__Work order__. All lines from the entries below that contain the string "phrase" should be copied out.

__Extracted information__.

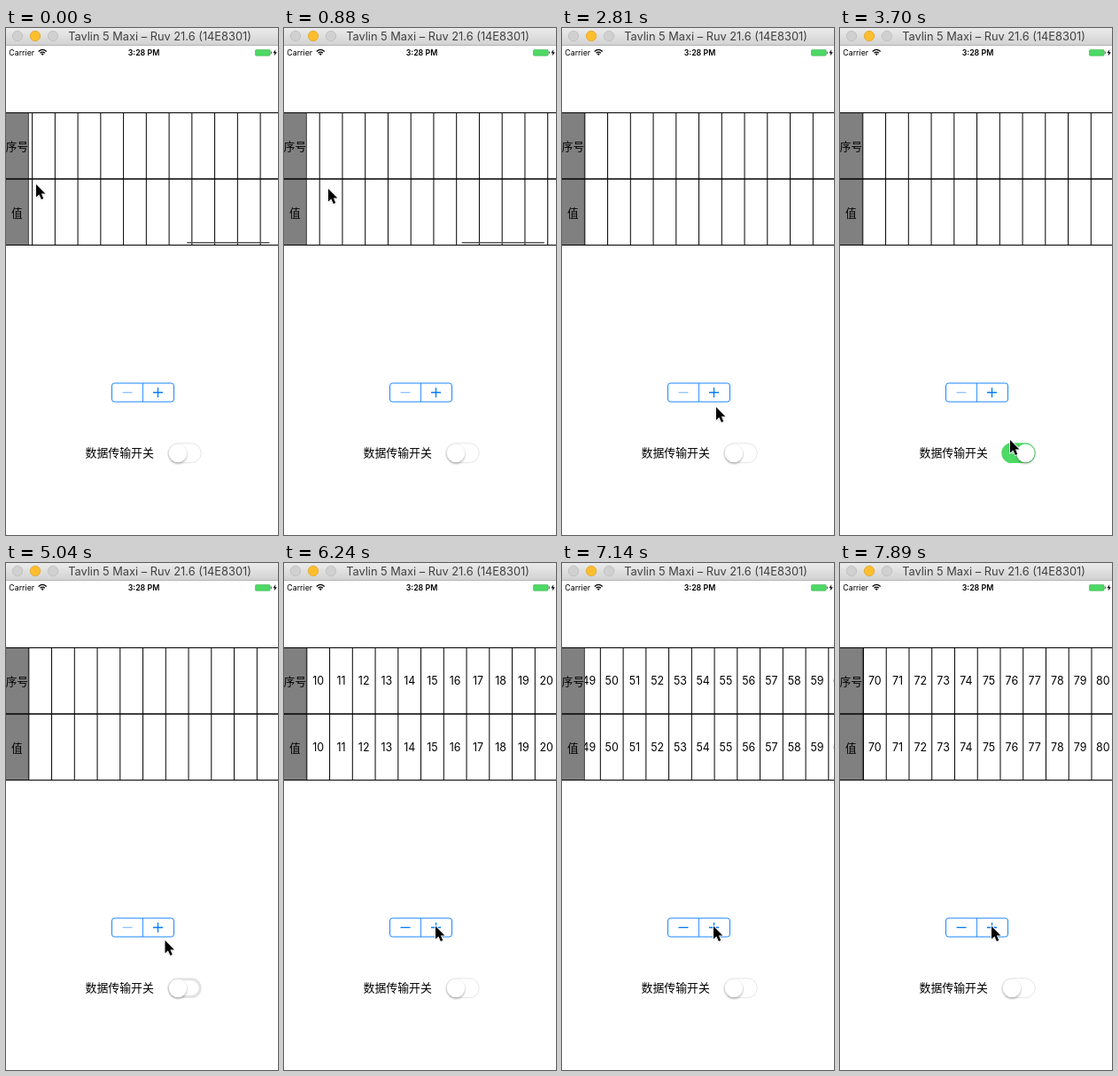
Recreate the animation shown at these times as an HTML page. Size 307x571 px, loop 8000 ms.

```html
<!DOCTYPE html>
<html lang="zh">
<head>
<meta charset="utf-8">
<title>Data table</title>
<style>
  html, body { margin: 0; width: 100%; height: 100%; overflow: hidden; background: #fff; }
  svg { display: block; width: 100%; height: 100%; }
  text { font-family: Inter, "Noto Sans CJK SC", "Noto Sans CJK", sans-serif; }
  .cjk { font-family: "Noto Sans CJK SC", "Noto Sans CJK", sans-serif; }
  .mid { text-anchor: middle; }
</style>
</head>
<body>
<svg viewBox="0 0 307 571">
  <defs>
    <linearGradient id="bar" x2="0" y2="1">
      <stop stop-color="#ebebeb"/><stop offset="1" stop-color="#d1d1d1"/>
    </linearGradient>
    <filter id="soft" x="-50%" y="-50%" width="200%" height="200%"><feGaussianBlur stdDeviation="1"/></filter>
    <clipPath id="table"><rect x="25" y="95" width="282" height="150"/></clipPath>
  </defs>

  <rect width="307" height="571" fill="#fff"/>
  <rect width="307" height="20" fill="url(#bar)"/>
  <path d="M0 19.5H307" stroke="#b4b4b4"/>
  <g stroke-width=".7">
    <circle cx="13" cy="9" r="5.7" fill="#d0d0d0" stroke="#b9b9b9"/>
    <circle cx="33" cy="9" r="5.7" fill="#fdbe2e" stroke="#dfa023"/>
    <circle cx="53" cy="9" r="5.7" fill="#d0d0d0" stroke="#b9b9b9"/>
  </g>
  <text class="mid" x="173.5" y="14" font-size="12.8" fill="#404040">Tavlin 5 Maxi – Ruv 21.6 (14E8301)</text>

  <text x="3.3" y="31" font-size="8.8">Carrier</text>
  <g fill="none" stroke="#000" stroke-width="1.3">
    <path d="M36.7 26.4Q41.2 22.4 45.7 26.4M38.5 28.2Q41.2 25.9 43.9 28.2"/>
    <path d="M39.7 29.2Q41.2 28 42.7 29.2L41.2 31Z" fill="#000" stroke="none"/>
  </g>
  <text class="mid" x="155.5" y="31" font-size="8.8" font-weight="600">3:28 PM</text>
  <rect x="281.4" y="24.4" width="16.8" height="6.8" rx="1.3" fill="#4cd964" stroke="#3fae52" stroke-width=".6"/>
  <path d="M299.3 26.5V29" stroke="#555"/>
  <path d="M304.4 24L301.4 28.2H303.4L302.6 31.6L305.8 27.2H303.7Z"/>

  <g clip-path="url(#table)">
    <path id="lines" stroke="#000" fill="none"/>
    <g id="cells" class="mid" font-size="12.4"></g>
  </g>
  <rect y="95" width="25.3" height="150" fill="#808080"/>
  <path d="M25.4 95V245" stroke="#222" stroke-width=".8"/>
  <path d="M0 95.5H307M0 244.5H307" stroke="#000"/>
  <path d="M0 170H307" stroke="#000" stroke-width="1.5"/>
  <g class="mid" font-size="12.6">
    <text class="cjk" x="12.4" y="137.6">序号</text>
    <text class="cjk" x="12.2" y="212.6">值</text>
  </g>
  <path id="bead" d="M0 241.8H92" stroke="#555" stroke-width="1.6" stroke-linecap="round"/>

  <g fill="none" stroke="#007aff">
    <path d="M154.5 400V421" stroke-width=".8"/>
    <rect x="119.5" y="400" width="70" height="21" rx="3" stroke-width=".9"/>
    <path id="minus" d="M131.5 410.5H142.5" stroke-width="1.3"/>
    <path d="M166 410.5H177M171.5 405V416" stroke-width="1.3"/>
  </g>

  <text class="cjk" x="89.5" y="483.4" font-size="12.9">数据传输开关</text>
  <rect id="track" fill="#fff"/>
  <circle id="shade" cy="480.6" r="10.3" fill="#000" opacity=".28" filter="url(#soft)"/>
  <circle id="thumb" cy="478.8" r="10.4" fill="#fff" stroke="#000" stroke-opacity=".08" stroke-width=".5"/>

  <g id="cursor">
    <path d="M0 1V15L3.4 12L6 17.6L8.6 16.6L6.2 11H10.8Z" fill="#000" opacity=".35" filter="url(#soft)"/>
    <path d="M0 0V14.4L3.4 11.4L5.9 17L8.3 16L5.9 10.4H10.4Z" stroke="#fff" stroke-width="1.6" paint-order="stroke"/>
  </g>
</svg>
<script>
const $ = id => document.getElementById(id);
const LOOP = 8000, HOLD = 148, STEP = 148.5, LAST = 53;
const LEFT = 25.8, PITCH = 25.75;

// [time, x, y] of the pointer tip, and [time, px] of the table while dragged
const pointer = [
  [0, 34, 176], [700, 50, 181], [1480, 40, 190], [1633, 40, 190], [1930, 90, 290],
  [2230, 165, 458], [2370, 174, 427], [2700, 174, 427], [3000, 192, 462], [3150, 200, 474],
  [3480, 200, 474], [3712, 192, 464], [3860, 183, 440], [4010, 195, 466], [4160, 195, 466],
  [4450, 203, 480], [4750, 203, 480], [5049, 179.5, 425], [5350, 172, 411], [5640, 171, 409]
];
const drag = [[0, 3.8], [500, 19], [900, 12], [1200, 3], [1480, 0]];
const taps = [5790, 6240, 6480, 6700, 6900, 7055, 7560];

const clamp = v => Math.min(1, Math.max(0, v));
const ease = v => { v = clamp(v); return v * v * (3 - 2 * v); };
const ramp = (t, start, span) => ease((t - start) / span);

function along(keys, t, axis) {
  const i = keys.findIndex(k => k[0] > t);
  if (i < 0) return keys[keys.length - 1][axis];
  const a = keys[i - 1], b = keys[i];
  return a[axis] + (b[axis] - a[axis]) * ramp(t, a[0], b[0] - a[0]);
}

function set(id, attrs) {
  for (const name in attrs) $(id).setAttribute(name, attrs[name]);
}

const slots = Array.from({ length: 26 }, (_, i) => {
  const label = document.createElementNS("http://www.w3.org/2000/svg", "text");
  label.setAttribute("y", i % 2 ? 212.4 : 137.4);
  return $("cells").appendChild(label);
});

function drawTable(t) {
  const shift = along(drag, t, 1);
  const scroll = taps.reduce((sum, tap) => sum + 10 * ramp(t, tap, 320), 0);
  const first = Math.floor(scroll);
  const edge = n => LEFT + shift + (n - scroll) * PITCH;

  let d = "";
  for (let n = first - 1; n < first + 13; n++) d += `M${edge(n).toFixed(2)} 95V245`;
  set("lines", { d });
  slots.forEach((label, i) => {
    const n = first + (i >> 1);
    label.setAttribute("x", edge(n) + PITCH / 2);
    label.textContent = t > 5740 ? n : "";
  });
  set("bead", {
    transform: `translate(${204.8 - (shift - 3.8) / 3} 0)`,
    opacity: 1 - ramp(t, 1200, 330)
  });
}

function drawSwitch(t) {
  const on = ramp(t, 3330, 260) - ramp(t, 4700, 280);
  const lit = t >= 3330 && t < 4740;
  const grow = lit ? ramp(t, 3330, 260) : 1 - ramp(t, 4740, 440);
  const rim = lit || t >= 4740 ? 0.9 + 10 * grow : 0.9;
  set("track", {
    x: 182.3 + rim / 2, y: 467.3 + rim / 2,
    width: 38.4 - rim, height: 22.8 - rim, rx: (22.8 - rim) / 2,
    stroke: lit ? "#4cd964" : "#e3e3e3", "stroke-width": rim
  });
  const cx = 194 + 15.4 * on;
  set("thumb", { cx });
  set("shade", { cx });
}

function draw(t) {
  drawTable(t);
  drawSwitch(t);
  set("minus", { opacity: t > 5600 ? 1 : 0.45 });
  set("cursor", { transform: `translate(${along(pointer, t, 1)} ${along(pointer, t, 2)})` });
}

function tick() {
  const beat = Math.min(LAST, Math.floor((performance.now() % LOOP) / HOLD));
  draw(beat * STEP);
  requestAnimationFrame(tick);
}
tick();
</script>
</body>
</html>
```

...

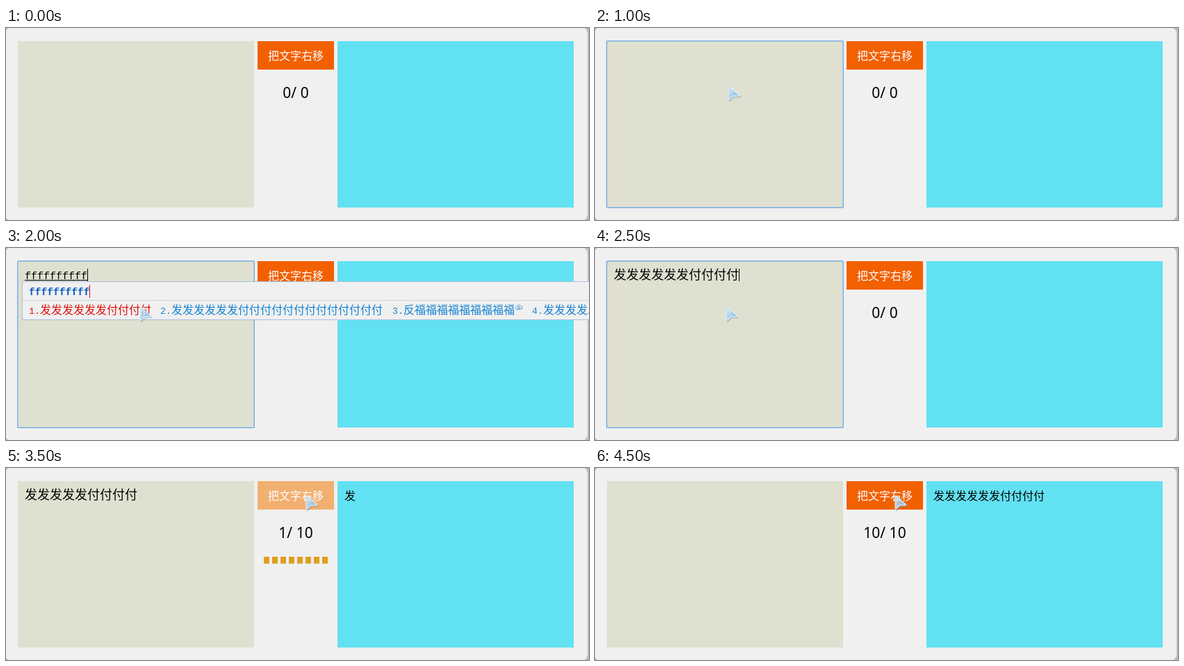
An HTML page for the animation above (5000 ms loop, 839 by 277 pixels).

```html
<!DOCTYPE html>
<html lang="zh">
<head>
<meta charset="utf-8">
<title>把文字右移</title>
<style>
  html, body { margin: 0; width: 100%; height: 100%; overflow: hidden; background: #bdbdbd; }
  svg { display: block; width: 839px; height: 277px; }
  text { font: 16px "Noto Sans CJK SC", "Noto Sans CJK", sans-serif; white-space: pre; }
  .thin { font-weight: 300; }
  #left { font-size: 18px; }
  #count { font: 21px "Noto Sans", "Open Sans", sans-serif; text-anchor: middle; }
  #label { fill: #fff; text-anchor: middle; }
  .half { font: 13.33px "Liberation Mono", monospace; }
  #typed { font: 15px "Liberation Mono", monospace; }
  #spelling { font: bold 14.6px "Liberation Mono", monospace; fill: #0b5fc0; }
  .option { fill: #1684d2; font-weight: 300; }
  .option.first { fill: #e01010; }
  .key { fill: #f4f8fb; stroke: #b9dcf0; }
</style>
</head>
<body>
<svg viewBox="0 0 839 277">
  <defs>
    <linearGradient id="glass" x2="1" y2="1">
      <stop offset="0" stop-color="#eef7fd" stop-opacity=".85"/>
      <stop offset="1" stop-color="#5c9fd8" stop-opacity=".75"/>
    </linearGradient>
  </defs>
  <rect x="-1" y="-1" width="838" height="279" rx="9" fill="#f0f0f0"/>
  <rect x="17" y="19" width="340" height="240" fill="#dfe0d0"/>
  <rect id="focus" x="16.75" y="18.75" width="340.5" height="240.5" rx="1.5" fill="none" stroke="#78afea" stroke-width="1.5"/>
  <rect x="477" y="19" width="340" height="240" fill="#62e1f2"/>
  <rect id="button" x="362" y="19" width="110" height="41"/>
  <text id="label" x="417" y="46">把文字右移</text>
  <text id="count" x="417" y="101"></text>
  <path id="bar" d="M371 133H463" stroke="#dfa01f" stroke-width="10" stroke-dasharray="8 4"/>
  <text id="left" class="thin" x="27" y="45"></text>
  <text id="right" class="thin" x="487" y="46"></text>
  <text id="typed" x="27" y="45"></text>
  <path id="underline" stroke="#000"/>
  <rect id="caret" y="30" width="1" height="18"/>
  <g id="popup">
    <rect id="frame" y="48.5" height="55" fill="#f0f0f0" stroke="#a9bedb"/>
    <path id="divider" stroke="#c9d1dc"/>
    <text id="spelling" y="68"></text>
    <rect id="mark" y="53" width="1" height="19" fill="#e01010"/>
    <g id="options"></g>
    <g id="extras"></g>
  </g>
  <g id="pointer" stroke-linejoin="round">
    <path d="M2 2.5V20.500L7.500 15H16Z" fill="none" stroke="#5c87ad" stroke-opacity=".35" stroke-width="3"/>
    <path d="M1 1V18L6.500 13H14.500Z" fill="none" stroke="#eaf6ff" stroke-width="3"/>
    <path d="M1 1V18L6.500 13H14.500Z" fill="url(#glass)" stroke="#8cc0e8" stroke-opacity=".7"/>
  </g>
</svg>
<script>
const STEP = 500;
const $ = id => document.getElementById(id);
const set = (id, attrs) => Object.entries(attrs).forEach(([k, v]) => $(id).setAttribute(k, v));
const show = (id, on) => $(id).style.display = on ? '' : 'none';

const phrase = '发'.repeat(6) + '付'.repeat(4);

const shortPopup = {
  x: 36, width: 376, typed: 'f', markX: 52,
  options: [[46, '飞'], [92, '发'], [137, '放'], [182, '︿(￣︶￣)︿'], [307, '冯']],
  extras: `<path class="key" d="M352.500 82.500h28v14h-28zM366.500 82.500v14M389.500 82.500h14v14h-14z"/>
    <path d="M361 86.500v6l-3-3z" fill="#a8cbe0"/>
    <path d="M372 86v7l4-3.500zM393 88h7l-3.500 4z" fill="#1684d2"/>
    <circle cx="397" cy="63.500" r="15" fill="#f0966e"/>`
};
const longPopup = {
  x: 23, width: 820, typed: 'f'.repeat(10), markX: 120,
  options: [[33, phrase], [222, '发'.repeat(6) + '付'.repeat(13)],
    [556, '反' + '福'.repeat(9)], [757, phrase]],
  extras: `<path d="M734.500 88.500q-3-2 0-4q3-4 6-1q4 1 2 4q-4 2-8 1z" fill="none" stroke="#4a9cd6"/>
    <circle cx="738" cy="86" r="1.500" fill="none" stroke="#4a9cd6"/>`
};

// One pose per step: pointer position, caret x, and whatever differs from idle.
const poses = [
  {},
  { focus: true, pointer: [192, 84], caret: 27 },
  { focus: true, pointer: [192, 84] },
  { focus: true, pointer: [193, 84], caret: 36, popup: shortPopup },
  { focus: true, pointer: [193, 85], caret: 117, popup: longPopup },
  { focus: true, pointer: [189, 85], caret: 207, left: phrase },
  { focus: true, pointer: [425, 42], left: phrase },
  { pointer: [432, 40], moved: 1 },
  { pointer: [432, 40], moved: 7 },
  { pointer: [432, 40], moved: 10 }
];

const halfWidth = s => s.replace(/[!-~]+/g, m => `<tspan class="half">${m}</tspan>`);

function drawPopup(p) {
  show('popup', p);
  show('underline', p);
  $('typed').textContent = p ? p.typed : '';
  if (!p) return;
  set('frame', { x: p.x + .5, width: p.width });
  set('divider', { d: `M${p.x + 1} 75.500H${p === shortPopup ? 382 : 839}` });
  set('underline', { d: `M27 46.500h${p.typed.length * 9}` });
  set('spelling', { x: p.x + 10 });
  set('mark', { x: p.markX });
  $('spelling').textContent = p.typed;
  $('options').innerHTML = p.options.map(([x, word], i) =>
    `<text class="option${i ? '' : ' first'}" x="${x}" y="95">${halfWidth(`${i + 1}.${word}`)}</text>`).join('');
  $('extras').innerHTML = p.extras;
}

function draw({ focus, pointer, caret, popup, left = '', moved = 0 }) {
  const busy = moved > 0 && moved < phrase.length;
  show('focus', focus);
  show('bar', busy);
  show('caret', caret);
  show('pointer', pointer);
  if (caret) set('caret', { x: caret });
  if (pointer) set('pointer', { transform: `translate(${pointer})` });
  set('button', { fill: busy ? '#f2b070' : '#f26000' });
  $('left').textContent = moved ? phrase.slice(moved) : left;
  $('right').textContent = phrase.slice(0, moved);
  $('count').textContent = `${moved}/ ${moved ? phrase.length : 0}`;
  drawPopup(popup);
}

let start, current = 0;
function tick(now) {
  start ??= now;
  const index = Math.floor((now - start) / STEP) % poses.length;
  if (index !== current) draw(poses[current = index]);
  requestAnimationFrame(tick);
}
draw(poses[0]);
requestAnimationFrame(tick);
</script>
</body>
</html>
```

__Solution to this problem__.
const phrase = '发'.repeat(6) + '付'.repeat(4);
  options: [[33, phrase], [222, '发'.repeat(6) + '付'.repeat(13)],
    [556, '反' + '福'.repeat(9)], [757, phrase]],
  { focus: true, pointer: [189, 85], caret: 207, left: phrase },
  { focus: true, pointer: [425, 42], left: phrase },
  const busy = moved > 0 && moved < phrase.length;
  $('left').textContent = moved ? phrase.slice(moved) : left;
  $('right').textContent = phrase.slice(0, moved);
  $('count').textContent = `${moved}/ ${moved ? phrase.length : 0}`;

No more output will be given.